(Collected data)
•••
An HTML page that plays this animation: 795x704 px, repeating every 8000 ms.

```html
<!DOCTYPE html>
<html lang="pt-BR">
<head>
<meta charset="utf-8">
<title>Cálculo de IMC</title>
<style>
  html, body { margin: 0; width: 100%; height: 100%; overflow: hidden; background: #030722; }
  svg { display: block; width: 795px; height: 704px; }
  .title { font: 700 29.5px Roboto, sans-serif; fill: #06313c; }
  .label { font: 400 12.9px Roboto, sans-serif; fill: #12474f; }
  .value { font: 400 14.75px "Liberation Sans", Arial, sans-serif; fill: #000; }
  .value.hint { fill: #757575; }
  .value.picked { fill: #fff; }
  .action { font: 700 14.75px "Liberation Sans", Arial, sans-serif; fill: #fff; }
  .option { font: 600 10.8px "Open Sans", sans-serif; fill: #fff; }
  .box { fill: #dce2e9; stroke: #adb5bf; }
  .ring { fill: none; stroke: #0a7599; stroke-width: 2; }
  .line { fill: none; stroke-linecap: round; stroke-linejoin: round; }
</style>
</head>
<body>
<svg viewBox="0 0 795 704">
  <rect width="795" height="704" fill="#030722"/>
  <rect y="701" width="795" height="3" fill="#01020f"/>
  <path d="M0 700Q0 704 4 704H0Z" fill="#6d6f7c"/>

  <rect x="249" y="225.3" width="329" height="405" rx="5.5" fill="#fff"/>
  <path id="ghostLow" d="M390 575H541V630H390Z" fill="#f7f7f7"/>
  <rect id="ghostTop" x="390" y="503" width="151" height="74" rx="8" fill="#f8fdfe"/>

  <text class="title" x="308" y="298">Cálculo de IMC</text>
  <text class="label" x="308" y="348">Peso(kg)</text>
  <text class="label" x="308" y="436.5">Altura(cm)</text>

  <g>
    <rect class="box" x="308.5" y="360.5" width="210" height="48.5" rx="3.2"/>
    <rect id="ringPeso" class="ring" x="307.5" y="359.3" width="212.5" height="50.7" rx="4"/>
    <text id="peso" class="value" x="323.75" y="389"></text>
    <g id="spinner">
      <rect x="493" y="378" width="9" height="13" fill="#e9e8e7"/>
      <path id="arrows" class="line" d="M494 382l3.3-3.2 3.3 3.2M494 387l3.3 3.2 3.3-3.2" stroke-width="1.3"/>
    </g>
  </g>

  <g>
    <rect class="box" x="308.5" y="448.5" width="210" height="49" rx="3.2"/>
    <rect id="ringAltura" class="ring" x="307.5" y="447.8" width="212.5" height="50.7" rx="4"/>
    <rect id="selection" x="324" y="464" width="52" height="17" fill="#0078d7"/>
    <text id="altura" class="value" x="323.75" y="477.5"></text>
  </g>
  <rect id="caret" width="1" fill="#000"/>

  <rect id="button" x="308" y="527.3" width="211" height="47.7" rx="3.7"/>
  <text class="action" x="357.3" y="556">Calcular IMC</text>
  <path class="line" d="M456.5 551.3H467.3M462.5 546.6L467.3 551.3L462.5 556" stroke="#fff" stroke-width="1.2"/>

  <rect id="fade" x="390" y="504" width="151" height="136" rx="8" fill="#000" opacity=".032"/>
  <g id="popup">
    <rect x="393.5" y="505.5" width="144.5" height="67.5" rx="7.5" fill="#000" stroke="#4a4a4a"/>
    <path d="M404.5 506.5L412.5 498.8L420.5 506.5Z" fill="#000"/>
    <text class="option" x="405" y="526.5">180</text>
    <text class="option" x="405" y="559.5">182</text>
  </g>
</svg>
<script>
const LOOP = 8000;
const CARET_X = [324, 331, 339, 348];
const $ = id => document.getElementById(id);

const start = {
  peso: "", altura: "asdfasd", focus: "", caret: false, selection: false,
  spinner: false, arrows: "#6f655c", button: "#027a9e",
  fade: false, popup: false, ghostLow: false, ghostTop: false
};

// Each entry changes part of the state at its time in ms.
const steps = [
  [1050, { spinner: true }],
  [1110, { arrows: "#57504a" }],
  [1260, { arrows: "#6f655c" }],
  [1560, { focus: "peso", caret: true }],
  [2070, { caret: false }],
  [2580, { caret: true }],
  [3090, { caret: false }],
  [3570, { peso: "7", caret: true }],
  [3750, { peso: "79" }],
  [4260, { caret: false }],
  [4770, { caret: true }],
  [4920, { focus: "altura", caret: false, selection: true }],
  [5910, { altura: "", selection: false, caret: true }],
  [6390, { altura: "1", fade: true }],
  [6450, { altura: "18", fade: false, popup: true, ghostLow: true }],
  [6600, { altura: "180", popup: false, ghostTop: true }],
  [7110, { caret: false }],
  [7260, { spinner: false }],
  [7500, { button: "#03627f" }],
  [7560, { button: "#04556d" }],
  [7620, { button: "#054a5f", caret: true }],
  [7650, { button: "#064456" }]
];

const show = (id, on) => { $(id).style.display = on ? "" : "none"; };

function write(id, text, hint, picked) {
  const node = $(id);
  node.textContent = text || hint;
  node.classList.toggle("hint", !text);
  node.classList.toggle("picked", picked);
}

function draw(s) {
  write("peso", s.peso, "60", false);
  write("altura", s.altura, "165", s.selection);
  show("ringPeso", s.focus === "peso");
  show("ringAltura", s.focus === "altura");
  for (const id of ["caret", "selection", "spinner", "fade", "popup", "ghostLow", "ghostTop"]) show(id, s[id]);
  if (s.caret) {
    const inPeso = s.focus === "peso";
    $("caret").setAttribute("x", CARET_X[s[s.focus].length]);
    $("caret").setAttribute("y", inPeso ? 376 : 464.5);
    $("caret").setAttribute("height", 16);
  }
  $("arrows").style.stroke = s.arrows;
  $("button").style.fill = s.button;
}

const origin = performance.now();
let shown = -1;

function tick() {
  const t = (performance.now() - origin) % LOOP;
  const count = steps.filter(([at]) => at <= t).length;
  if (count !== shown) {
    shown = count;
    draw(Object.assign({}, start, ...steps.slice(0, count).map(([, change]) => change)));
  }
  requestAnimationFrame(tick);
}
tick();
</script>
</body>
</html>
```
•••
**Activity**
Collect each line above holding the string "selection".

**Answer below**
    <rect id="selection" x="324" y="464" width="52" height="17" fill="#0078d7"/>
  peso: "", altura: "asdfasd", focus: "", caret: false, selection: false,
  [4920, { focus: "altura", caret: false, selection: true }],
  [5910, { altura: "", selection: false, caret: true }],
  write("altura", s.altura, "165", s.selection);
  for (const id of ["caret", "selection", "spinner", "fade", "popup", "ghostLow", "ghostTop"]) show(id, s[id]);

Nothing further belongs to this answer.